§ **Task item**
Go through the material and copy every line in which "function" appears.

§ **Records provided**
+ + + + + + +

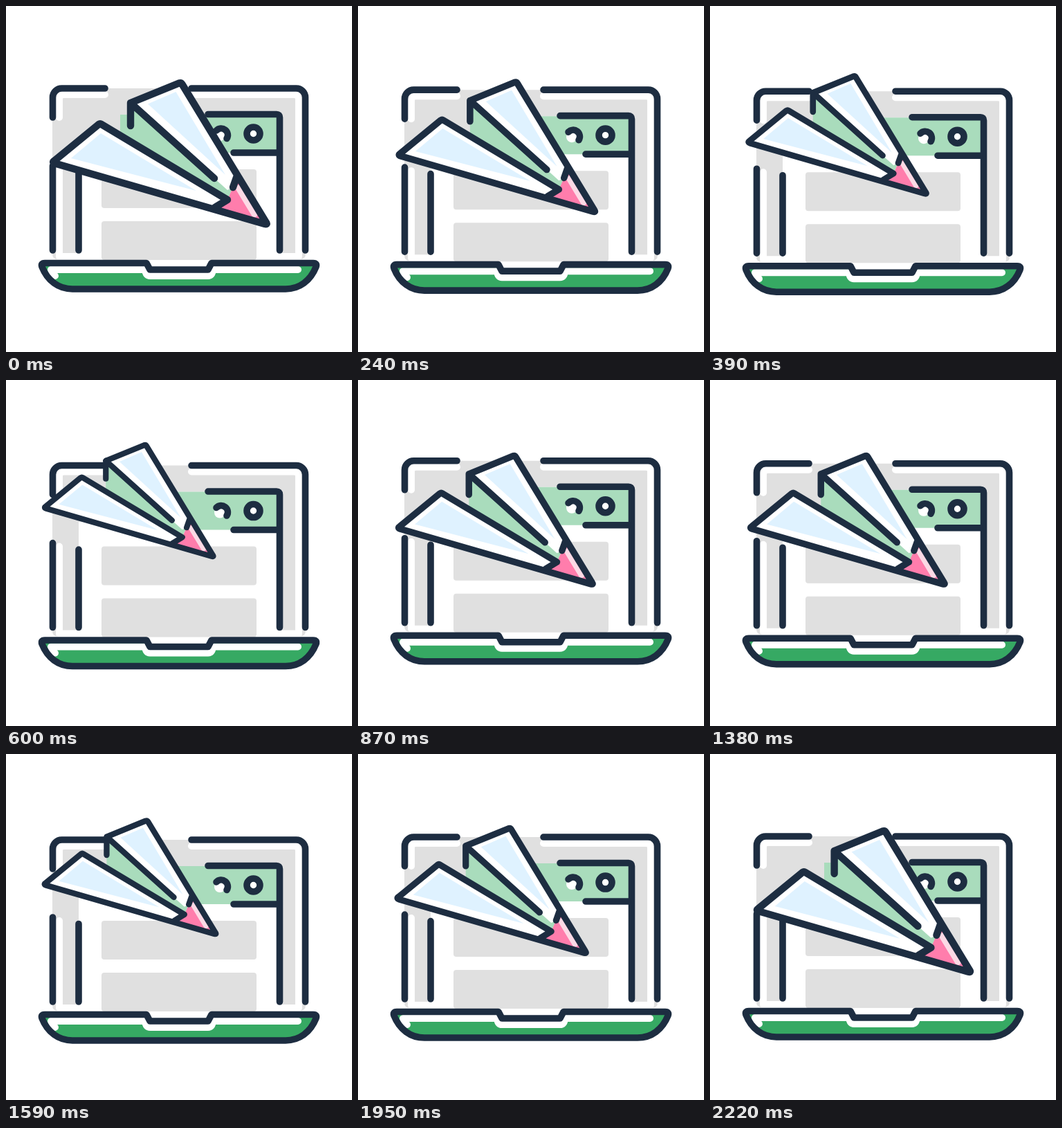
Write an HTML page that moves like this. It is 500x500 px and loops after 2.25 s.

```html
<!DOCTYPE html>
<html lang="en">
<head>
<meta charset="utf-8">
<title>Paper plane and laptop</title>
<style>
  html, body { margin: 0; width: 100%; height: 100%; overflow: hidden; background: #fff; }
  svg { display: block; width: 100vw; height: 100vh; }
  .ink { fill: none; stroke: #1d2d41; stroke-width: 9.6; stroke-linecap: round; stroke-linejoin: round; }
  .shine { fill: none; stroke: #fff; stroke-width: 10; stroke-linecap: round; stroke-linejoin: round; }
  #plane .ink { stroke-width: 10.4; }
  .grey { fill: #e0e0e0; }
  .mint { fill: #a9dcbc; }
  .green { fill: #36a963; }
  .sky { fill: #dff2ff; }
  .pink { fill: #ff7dac; }
  .white { fill: #fff; }
</style>
</head>
<body>
<svg viewBox="0 0 500 500">
  <g id="laptop">
    <!-- screen -->
    <path class="grey" d="M67 132A13 13 0 0 1 80 119H420A13 13 0 0 1 433 132V358Q433 366 424 366H75Q67 366 67 358Z"/>
    <path class="shine" d="M77 161V135Q77 128 84 128H143M268 128H416Q423 128 423 135V362H77V236"/>
    <!-- browser window -->
    <path class="white" d="M105 200H165V157H391V368H105Z"/>
    <path class="mint" d="M165 157H395V212H165Z"/>
    <rect class="grey" x="138" y="236" width="224" height="56" rx="4"/>
    <rect class="grey" x="138" y="311" width="224" height="56" rx="4"/>
    <circle class="white" cx="309" cy="187" r="8"/>
    <path class="ink" d="M304 180A9.5 9.5 0 0 1 319 191.500"/>
    <circle class="ink" cx="357.5" cy="184.5" r="9.5" style="fill:#fff"/>
    <path class="ink" d="M292 156.5H391Q395.500 156.5 395.500 161V353M329 212H395M105 240.500V353"/>
    <path class="ink" d="M67.5 161V132A13 13 0 0 1 80.5 119H143M268 119H419.500A13 13 0 0 1 432.5 132V353M67.5 231V353"/>
    <!-- base -->
    <path id="base" class="green" d="M56 371.5H203L208 381H292L297 371.5H444Q450 371.5 448 377C440 397 424 409 404 409H96C76 409 60 397 52 377Q50 371.500 56 371.500Z"/>
    <path class="shine" d="M71 390Q66 386 65 381H201Q202 390 208 390H292Q298 390 299 381H422"/>
    <use href="#base" id="rim"/>
  </g>
  <g id="plane">
    <path class="mint" d="M180 140L301 249L330 250L328 262L320 280L180 196Z"/>
    <path class="white" d="M180 140L251 111L334 246L328 262L320 266Z"/>
    <path class="sky" d="M205 141.500L245.500 124L317 244Z"/>
    <path class="white" d="M69 226L136 170L320 280L302 291Z"/>
    <path class="sky" d="M94 220L137 184L275 267Z"/>
    <path class="pink" d="M334 246L376 314L302 291L320 280L328 262Z"/>
    <path d="M336 263L359 301" fill="none" stroke="#fcd9e5" stroke-width="9" stroke-linecap="round"/>
    <path class="ink" d="M180 173V140L250 111.500Q253 110.500 254.500 113L376 313Q378 316 374 315L71 227.500Q66 226 70 223.500L134 171Q136 169.500 138 171L320 280L302 291M180 140L301 249M334 245L328 262"/>
  </g>
</svg>
<script>
  const LOOP = 2250, STEP = 30;
  const laptop = document.getElementById('laptop');
  const plane = document.getElementById('plane');

  // The rim reuses the base outline without its fill.
  const rim = document.getElementById('base').cloneNode();
  rim.removeAttribute('id');
  rim.setAttribute('class', 'ink');
  document.getElementById('rim').replaceWith(rim);

  const ease = u => (1 - Math.cos(Math.PI * u)) / 2;
  const bob = [[0, 0], [528, 5], [1056, -5], [1584, 5], [2112, 0], [LOOP, 0]];

  function bobAt(t) {
    const i = bob.findIndex(([end]) => end > t);
    const [t0, y0] = bob[i - 1], [t1, y1] = bob[i];
    return y0 + (y1 - y0) * ease((t - t0) / (t1 - t0));
  }

  function draw(t) {
    laptop.setAttribute('transform', `translate(0 ${bobAt(t)})`);

    // Two flights per loop along a shallow arc, shrinking on the way out.
    const u = ease(2 * t / (LOOP / 2));
    const arc = u * (1 - u);
    const x = 222.5 - 45 * (u + 0.4 * arc);
    const y = 270 - 51.5 * (u - 0.47 * arc);
    const scale = 1 - 0.213 * u;
    plane.setAttribute('transform', `translate(${x} ${y}) scale(${scale}) translate(-222.5 -270)`);
  }

  const start = performance.now();
  function tick(now) {
    const t = Math.max(0, now - start) % LOOP;
    draw(Math.floor(t / STEP) * STEP);
    requestAnimationFrame(tick);
  }
  draw(0);
  requestAnimationFrame(tick);
</script>
</body>
</html>
```
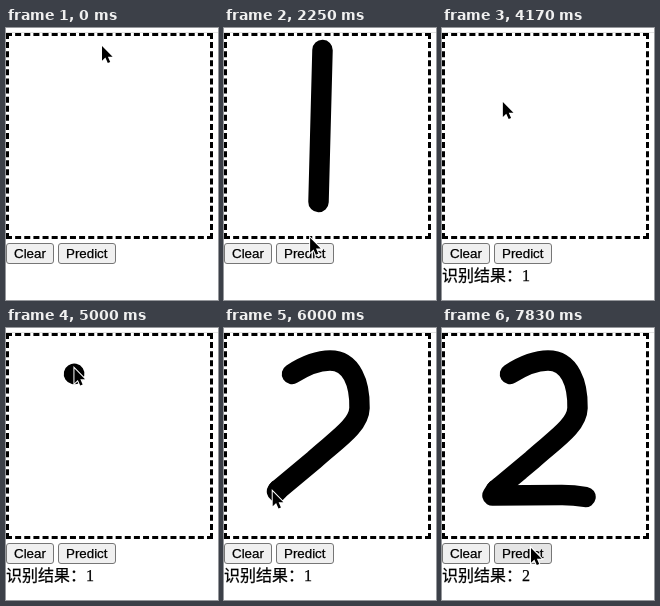
These frames come from a looping animation (212 by 272 pixels, 8000 ms). An HTML page:

```html
<!DOCTYPE html>
<html lang="zh">
<head>
<meta charset="utf-8">
<style>
html, body { margin: 0; width: 100%; height: 100%; overflow: hidden; background: #fff; }
#pad { position: absolute; left: 0; top: 5px; width: 207px; height: 206px; box-sizing: border-box; border: 3px dashed #000; }
svg { position: absolute; left: 0; top: 0; }
text { stroke: #000; stroke-width: .25; }
.button rect { stroke: #767676; }
.button text { font: 13.333px "Liberation Sans", Arial, sans-serif; }
#result { font: 16px "Liberation Serif", "Noto Sans CJK SC", "Noto Sans CJK", serif; }
.ink { fill: none; stroke: #000; stroke-width: 20.5; stroke-linecap: round; stroke-linejoin: round; }
#cursor { stroke: #fff; stroke-width: 2; paint-order: stroke; }
</style>
</head>
<body>
<div id="pad"></div>
<svg width="212" height="272" viewBox="0 0 212 272">
  <path d="M0 4.5H212" stroke="#e2e2e2"/>
  <path class="ink" id="one" pathLength="1" d="M98.5 22L94.5 174"/>
  <path class="ink" id="hook" pathLength="1" d="M68 46C82 37 94 32.5 106 32.5C128 32.5 136 56 135.5 80C135 98 112 112 90 132L54 162"/>
  <path class="ink" id="base" pathLength="1" d="M54 162L50.5 167.5L120 167Q132 167 143.5 169"/>
  <g class="button">
    <rect id="clear" x=".5" y="215.5" width="47" height="20" rx="2.5"/>
    <text x="8" y="230">Clear</text>
  </g>
  <g class="button">
    <rect id="predict" x="52.5" y="215.5" width="57" height="20" rx="2.5"/>
    <text x="60" y="230">Predict</text>
  </g>
  <text id="result" x="0" y="253"></text>
  <path id="cursor" d="M0 0V14.8L3.4 11.6L5.8 17L8.2 16L5.9 10.7H10.6Z"/>
</svg>
<script>
const LOOP = 8000, STEP = 1000 / 12, LEAD = 50, CLEARED = 3830;
const $ = id => document.getElementById(id);

// The pointer either draws a stroke or hops to a point.
const actions = [
  { from: 750, to: 2000, stroke: $("one"), gone: CLEARED },
  { from: 2083, to: 2417, goal: [84, 223] },
  { from: 3167, to: 3583, goal: [29, 222] },
  { from: 3833, to: 4417, goal: [68, 41] },
  { from: 5000, to: 5750, stroke: $("hook"), gone: LOOP },
  { from: 5950, to: 6583, stroke: $("base"), gone: LOOP },
  { from: 6667, to: 7250, goal: [89, 220] }
];

const progress = (a, t) => Math.min(1, Math.max(0, (t - a.from) / (a.to - a.from)));
const smooth = p => p * p * (3 - 2 * p);
const easeOut = p => p * (2 - p);
const during = (t, start) => t >= start && t < start + 80;

// The pointer runs slightly ahead of the ink.
function pointer(t) {
  let pos = [96, 18];
  for (const a of actions) {
    if (t < a.from) break;
    if (a.stroke) {
      const p = smooth(progress(a, t + LEAD));
      const tip = a.stroke.getPointAtLength(p * a.stroke.getTotalLength());
      pos = [tip.x - 2, tip.y - 4];
    } else {
      const p = easeOut(progress(a, t));
      pos = pos.map((v, i) => v + (a.goal[i] - v) * p);
    }
  }
  return pos;
}

function drawInk(t) {
  for (const a of actions.filter(a => a.stroke)) {
    const shown = t >= a.from && t < a.gone;
    a.stroke.style.visibility = shown ? "visible" : "hidden";
    a.stroke.style.strokeDasharray = `${Math.max(.001, smooth(progress(a, t)))} 2`;
  }
}

function paintButton(id, [x, y], pressed) {
  const { x: left, y: top, width, height } = $(id).getBBox();
  const hover = x >= left && x < left + width && y >= top && y < top + height;
  $(id).setAttribute("fill", pressed ? "#f5f5f5" : hover ? "#e5e5e5" : "#f0f0f0");
}

function draw(now) {
  const t = Math.floor((now % LOOP + 5) / STEP) * STEP + 0.5;
  const pos = pointer(t);
  $("cursor").setAttribute("transform", `translate(${pos})`);
  drawInk(t);
  paintButton("clear", pos, during(t, 3750));
  paintButton("predict", pos, during(t, 2750) || during(t, 7500));
  $("result").textContent = t < 2830 ? "" : "识别结果：" + (t < 7580 ? 1 : 2);
}

const start = performance.now();
function frame() {
  draw(performance.now() - start);
  requestAnimationFrame(frame);
}
frame();
</script>
</body>
</html>
```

+ + + + + + +

§ **Solved exercise**
  function bobAt(t) {
  function draw(t) {
  function tick(now) {
function pointer(t) {
function drawInk(t) {
function paintButton(id, [x, y], pressed) {
function draw(now) {
function frame() {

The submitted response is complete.